I assume you are referring to automated unit tests rather than tests performed by hand. I approach automated unit tests as a means to an end rather than an end in themselves. Some developers get a lot of value out of automated unit tests (I did when I was a developer). Others write great, high-quality code without resorting to automation. You know your own work well enough to know where you are likely to introduce bugs. If you think you are likely to write buggy stored procedures, functions, or triggers, by all means write some unit tests. Otherwise I might test at the persistence layer instead. (Or not at all -- again, you can judge for yourself.)
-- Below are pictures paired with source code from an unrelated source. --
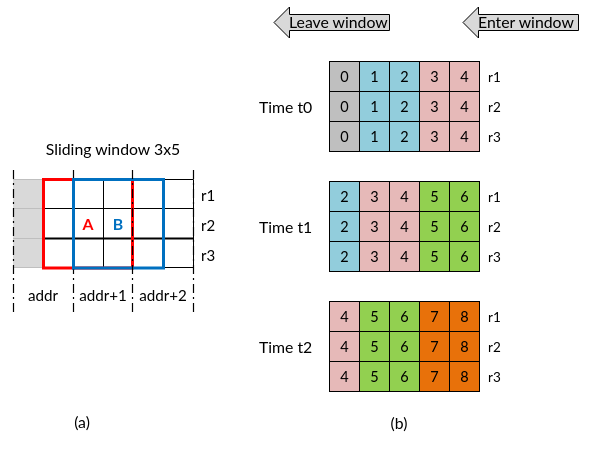
<!DOCTYPE html>
<html lang="en">
<head>
<meta charset="utf-8">
<title>Sliding window 3x5</title>
<style>
:root {
  --ink: #000;
  --paper: #fff;
  --arrow: #d9d9d9;
  --faded: #d9d9d9;
  --grey: #bfbfbf;
  --sky: #92cddc;
  --rose: #e6b9b8;
  --green: #92d050;
  --orange: #e8710a;
  --red: #ff0000;
  --blue: #0070c0;
}
* { box-sizing: border-box; margin: 0; }
html, body { width: 589px; height: 449px; overflow: hidden; background: var(--paper); }
body { font: 15.8px/20px Lato, "Open Sans", sans-serif; color: var(--ink); }
.figure { display: grid; grid-template-columns: 245px 344px; width: 589px; height: 449px; }
.panel { position: relative; display: flex; flex-direction: column; }

/* Panel a: memory addresses and the two windows */
.title { font-size: 15.8px; font-weight: 400; margin: 139px 0 0; width: 226px; text-align: center; white-space: nowrap; }
.memory { position: relative; width: 226px; height: 155px; }
.memory svg { position: absolute; left: 0; top: 0; }
.memory-rows { position: absolute; left: 201px; top: 21px; font-size: 15px; line-height: 30px; }
.anchors { position: absolute; left: 73px; top: 50px; display: grid; grid-template-columns: 30px 30px; text-align: center; font-weight: 700; line-height: 30px; }
.anchor-a { color: var(--red); }
.anchor-b { color: var(--blue); }
.addresses { position: absolute; left: 13px; top: 126px; display: grid; grid-template-columns: repeat(3, 60px); text-align: center; font-size: 15.2px; white-space: nowrap; }
.panel-a .caption { margin: 98px 0 0; width: 164px; text-align: center; }

/* Panel b: window contents over time */
.panel-b { padding-top: 6px; }
.arrows { display: flex; gap: 72px; padding-left: 28px; height: 32px; }
.arrow { position: relative; width: 117px; height: 32px; padding: 6px 0 0 16px; white-space: nowrap; }
.arrow svg { position: absolute; left: 0; top: 0; }
.arrow span { position: relative; }
.steps { display: grid; gap: 29px; margin-top: 23px; }
.step { display: grid; grid-template-columns: 70px 151px 40px; padding-left: 14px; height: 91px; align-items: center; }
.cells { display: grid; grid-template-columns: repeat(5, 29px); grid-auto-rows: 29px; gap: 1px; padding: 1px; background: var(--ink); font-size: 14.5px; line-height: 29px; text-align: center; }
.row-labels { padding-left: 8px; font-size: 13.5px; line-height: 30px; }
.grey { background: var(--grey); }
.sky { background: var(--sky); }
.rose { background: var(--rose); }
.green { background: var(--green); }
.orange { background: var(--orange); }
.panel-b .caption { margin-top: 21px; width: 308px; text-align: center; }
</style>
</head>
<body>
<main class="figure">
  <section class="panel panel-a">
    <h1 class="title">Sliding window 3x5</h1>
    <div class="memory">
      <svg width="226" height="160" viewBox="0 159 226 160" fill="none" aria-hidden="true">
        <rect x="13" y="179" width="30" height="89" fill="var(--faded)"/>
        <path d="M13 179.5H43M13 208.5H43M13 238.5H43M13 267.5H43" stroke="var(--grey)"/>
        <path d="M43 179.5H193.5V267.5H43M43 208.5H193M103.5 179V268M163.5 179V268" stroke="var(--ink)"/>
        <path d="M43 238.5H193" stroke="var(--ink)" stroke-width="2"/>
        <rect x="43.5" y="179.5" width="89" height="88.5" stroke="var(--red)" stroke-width="3"/>
        <rect x="73.5" y="179.5" width="90" height="88.5" stroke="var(--blue)" stroke-width="3"/>
        <path d="M13.5 170V313M73.5 170V313M132.5 170V313M193.5 170V313" stroke="var(--ink)" stroke-width="1.2" stroke-dasharray="9 4 2 4"/>
        <path d="M73.5 178V269.5" stroke="var(--blue)" stroke-width="3"/>
      </svg>
      <div class="anchors"><span class="anchor-a">A</span><span class="anchor-b">B</span></div>
      <div class="memory-rows"><div>r1</div><div>r2</div><div>r3</div></div>
      <div class="addresses"><span>addr</span><span>addr+1</span><span>addr+2</span></div>
    </div>
    <p class="caption">(a)</p>
  </section>

  <section class="panel panel-b">
    <svg width="0" height="0" style="position:absolute" aria-hidden="true">
      <defs>
        <path id="left-arrow" d="M1 16.5L16.5 1V8.5H116.5V24.5H16.5V32Z" fill="var(--arrow)" stroke="var(--ink)"/>
      </defs>
    </svg>
    <div class="arrows">
      <div class="arrow"><svg width="118" height="34" aria-hidden="true"><use href="#left-arrow"/></svg><span>Leave window</span></div>
      <div class="arrow"><svg width="118" height="34" aria-hidden="true"><use href="#left-arrow"/></svg><span>Enter window</span></div>
    </div>
    <div class="steps">
      <div class="step">
        <span>Time t0</span>
        <div class="cells">
          <span class="grey">0</span><span class="sky">1</span><span class="sky">2</span><span class="rose">3</span><span class="rose">4</span>
          <span class="grey">0</span><span class="sky">1</span><span class="sky">2</span><span class="rose">3</span><span class="rose">4</span>
          <span class="grey">0</span><span class="sky">1</span><span class="sky">2</span><span class="rose">3</span><span class="rose">4</span>
        </div>
        <div class="row-labels"><div>r1</div><div>r2</div><div>r3</div></div>
      </div>
      <div class="step">
        <span>Time t1</span>
        <div class="cells">
          <span class="sky">2</span><span class="rose">3</span><span class="rose">4</span><span class="green">5</span><span class="green">6</span>
          <span class="sky">2</span><span class="rose">3</span><span class="rose">4</span><span class="green">5</span><span class="green">6</span>
          <span class="sky">2</span><span class="rose">3</span><span class="rose">4</span><span class="green">5</span><span class="green">6</span>
        </div>
        <div class="row-labels"><div>r1</div><div>r2</div><div>r3</div></div>
      </div>
      <div class="step">
        <span>Time t2</span>
        <div class="cells">
          <span class="rose">4</span><span class="green">5</span><span class="green">6</span><span class="orange">7</span><span class="orange">8</span>
          <span class="rose">4</span><span class="green">5</span><span class="green">6</span><span class="orange">7</span><span class="orange">8</span>
          <span class="rose">4</span><span class="green">5</span><span class="green">6</span><span class="orange">7</span><span class="orange">8</span>
        </div>
        <div class="row-labels"><div>r1</div><div>r2</div><div>r3</div></div>
      </div>
    </div>
    <p class="caption">(b)</p>
  </section>
</main>
</body>
</html>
Another reason to unit test at the persistence layer would be if you expect the database to be queried manually, i.e. by typing in some ad-hoc SQL.